Our team would further benefit from further professional management and development services and connections with influencers mentioned above.
As the main voice of friendship bench I would benefit from a tailored marketing and campaign strategy which will ultimately increase our visibility fund raising abilities.
In which of the following areas do you most need partners or support?
Please explain in more detail here.
As we expand we will need a predictable funding and revenue model. Although we are currently working with a Franchise model we are still fine tuning this approach and would need support.
We are in need of hiring the right people with experience to take us to the next level particularly within the implementation and scale of the model.
Our monitoring and evaluation needs to be designed to manage big data as we increase the number of grandmothers and clients that we see.
What organizations would you like to partner with, and how would you like to partner with them?
We need an organisation that can provide input in putting together a systematic way of raising funds.

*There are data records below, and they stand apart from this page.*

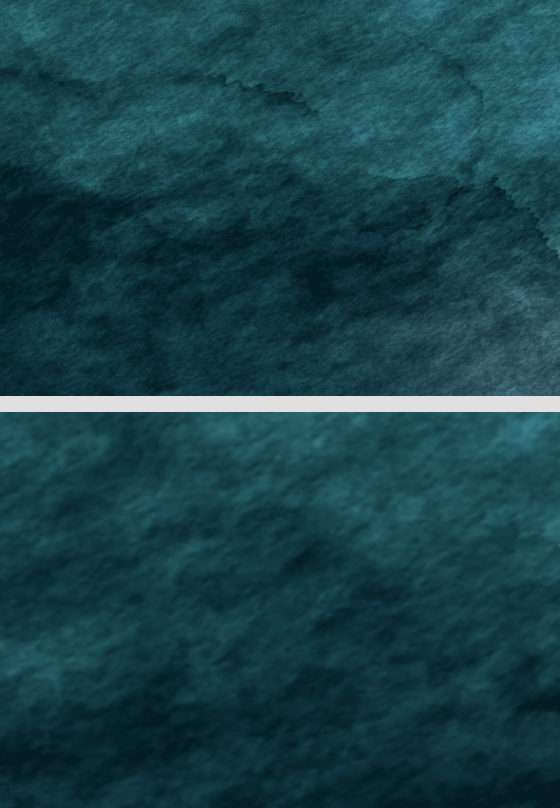
Top: the whole. Bottom: its middle third, enlarged.
This texture is drawn by a WebGL 2 fragment shader. Its source:

```glsl
#version 300 es
precision highp float;
// Dark teal watercolour wash: a broad light gradient, warped cloudy mottling,
// pigment pooled behind ragged lobe-shaped edges, and slanted fibrous grain.
// Everything is summed into one tone value, then coloured by a smooth ramp.

uniform vec2 u_resolution;
out vec4 fragColor;

float hash(vec2 p) {
    return fract(sin(dot(p, vec2(127.1, 311.7))) * 43758.5453);
}

float noise(vec2 p) {
    vec2 i = floor(p), f = fract(p);
    f = f * f * (3.0 - 2.0 * f);
    return mix(mix(hash(i), hash(i + vec2(1, 0)), f.x),
               mix(hash(i + vec2(0, 1)), hash(i + vec2(1, 1)), f.x), f.y);
}

vec2 turn(vec2 p, float angle) {
    float c = cos(angle), s = sin(angle);
    return vec2(c * p.x + s * p.y, c * p.y - s * p.x);
}

float fbm(vec2 p) {
    float sum = 0.0, amp = 0.5;
    for (int i = 0; i < 6; i++) {
        sum += amp * noise(p);
        p = turn(p, 0.15) * 2.03 + 17.3;
        amp *= 0.54;
    }
    return sum;
}

// Approximate distance to a tilted ellipse, positive inside
float lobe(vec2 p, vec2 center, vec2 radii, float angle) {
    vec2 q = turn(p - center, angle);
    float k = length(q / radii);
    return k * (1.0 - k) / max(length(q / (radii * radii)), 0.001);
}

// Pigment line: crisp on the outside, fading over a width on the inside
float pooled(float d, float width) {
    return smoothstep(-0.003, 0.005, d) * exp(-max(d, 0.0) / width);
}

void main() {
    vec2 p = gl_FragCoord.xy / u_resolution.y;

    // Slow drift of the wash plus small ragged teeth leaning with the fibres
    vec2 drift = vec2(fbm(p * 3.0 + 4.0), fbm(p * 3.0 + 31.0)) - 0.5;
    vec2 lean = turn(p, 0.6) * vec2(28.0, 55.0);
    vec2 teeth = vec2(fbm(lean), fbm(lean + 9.0)) - 0.5;
    vec2 w = p + 0.13 * drift + 0.055 * teeth;

    // Broad light: bright upper right, dark lower left, pale lower right
    float corner = smoothstep(0.75, 1.4, p.x - 0.4 * p.y + 0.3 * drift.x);
    float low = 1.0 - smoothstep(0.2, 0.55, p.y);
    float tone = 0.2 + 0.12 * smoothstep(0.7, 1.4, p.x);
    tone += 0.45 * smoothstep(0.4, 0.85, w.y + 0.25 * (w.x - 0.7));
    tone += 0.32 * corner * low;

    // Cloudy mottling, stretched along the brush direction
    vec2 along = turn(p + 0.1 * drift, 0.3);
    float cloud = fbm(along * vec2(3.5, 7.0) + 2.0 * drift);
    float fleck = fbm(along * vec2(13.0, 30.0) + 50.0);
    tone += 0.75 * (cloud - 0.53) + 0.7 * (fleck - 0.53);

    // Large lobes with pooled edges
    float tongue = lobe(w, vec2(0.25, 0.66), vec2(0.6, 0.17), 0.03);
    float sweep = lobe(w, vec2(0.78, 0.74), vec2(0.46, 0.32), -0.3);
    float hill = lobe(w, vec2(0.95, 0.15), vec2(0.62, 0.43), -0.25);
    float hollow = lobe(w, vec2(0.1, 0.2), vec2(0.42, 0.36), -0.1);
    float patchy = lobe(w, vec2(0.48, 0.95), vec2(0.2, 0.13), 0.2);
    float uneven = 0.3 + 0.7 * smoothstep(0.35, 0.65, fbm(p * 5.0 + 70.0));
    float upper = smoothstep(0.6, 0.74, p.y);
    tone += 0.18 * smoothstep(0.0, 0.09, tongue);
    tone -= 0.45 * pooled(tongue, 0.03) * upper * uneven;
    tone -= 0.4 * pooled(sweep, 0.024) * smoothstep(0.8, 1.0, p.x) * uneven;
    tone -= 0.5 * pooled(hill, 0.06) * smoothstep(0.85, 1.3, p.x + 0.4 * p.y) * (0.5 + 0.5 * uneven);
    tone -= 0.16 * pooled(hollow, 0.2) * smoothstep(0.1, 0.25, p.y);
    tone -= 0.22 * pooled(patchy, 0.15) * uneven;

    // Stray dark blotches with frayed borders, strongest in the middle band
    float blotch = fbm(along * vec2(4.5, 10.0) + 90.0) + 0.45 * teeth.x + 0.3 * (fleck - 0.5);
    float middle = smoothstep(0.1, 0.4, p.y) * (1.0 - smoothstep(0.55, 0.85, p.y));
    tone -= (0.05 + 0.17 * middle) * smoothstep(0.53, 0.66, blotch);

    // Curved pale streaks following the hill
    float streak = noise(vec2(hill * 34.0, p.y * 4.0)) + 0.5 * noise(vec2(hill * 90.0, p.y * 9.0));
    tone += 0.28 * corner * low * (streak - 0.7);

    // Slanted fibres and fine paper tooth
    vec2 fibre = turn(p + 0.02 * drift, 0.5);
    float grain = noise(fibre * vec2(50.0, 130.0)) - 0.5;
    grain += 1.1 * (noise(fibre * vec2(105.0, 230.0) + 40.0) - 0.5);
    grain += 0.9 * (noise(turn(p, 0.3) * vec2(200.0, 260.0)) - 0.5);
    tone += grain * (0.15 + 0.11 * clamp(tone, 0.0, 1.0));

    // Teal ramp, turning slate grey towards the lower right
    tone = clamp(tone + 0.04, -0.15, 1.25);
    vec3 color = vec3(0.03, 0.15, 0.18) + tone * vec3(0.12, 0.25, 0.26) + tone * tone * 0.05;
    float slate = smoothstep(0.6, 1.3, p.x) * (1.0 - smoothstep(0.1, 0.55, p.y));
    color += slate * (0.2 + tone) * vec3(0.07, 0.0, 0.01);
    fragColor = vec4(color, 1.0);
}
```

Currently we are getting some support through the DRK foundation but our team would benefit from further support in this area.
We need organisations that can help identify the kind of people we would need to take our approach to the scale stage. An organisation that could provide both digital expertise and use of electronic packages for M&E would be helpful.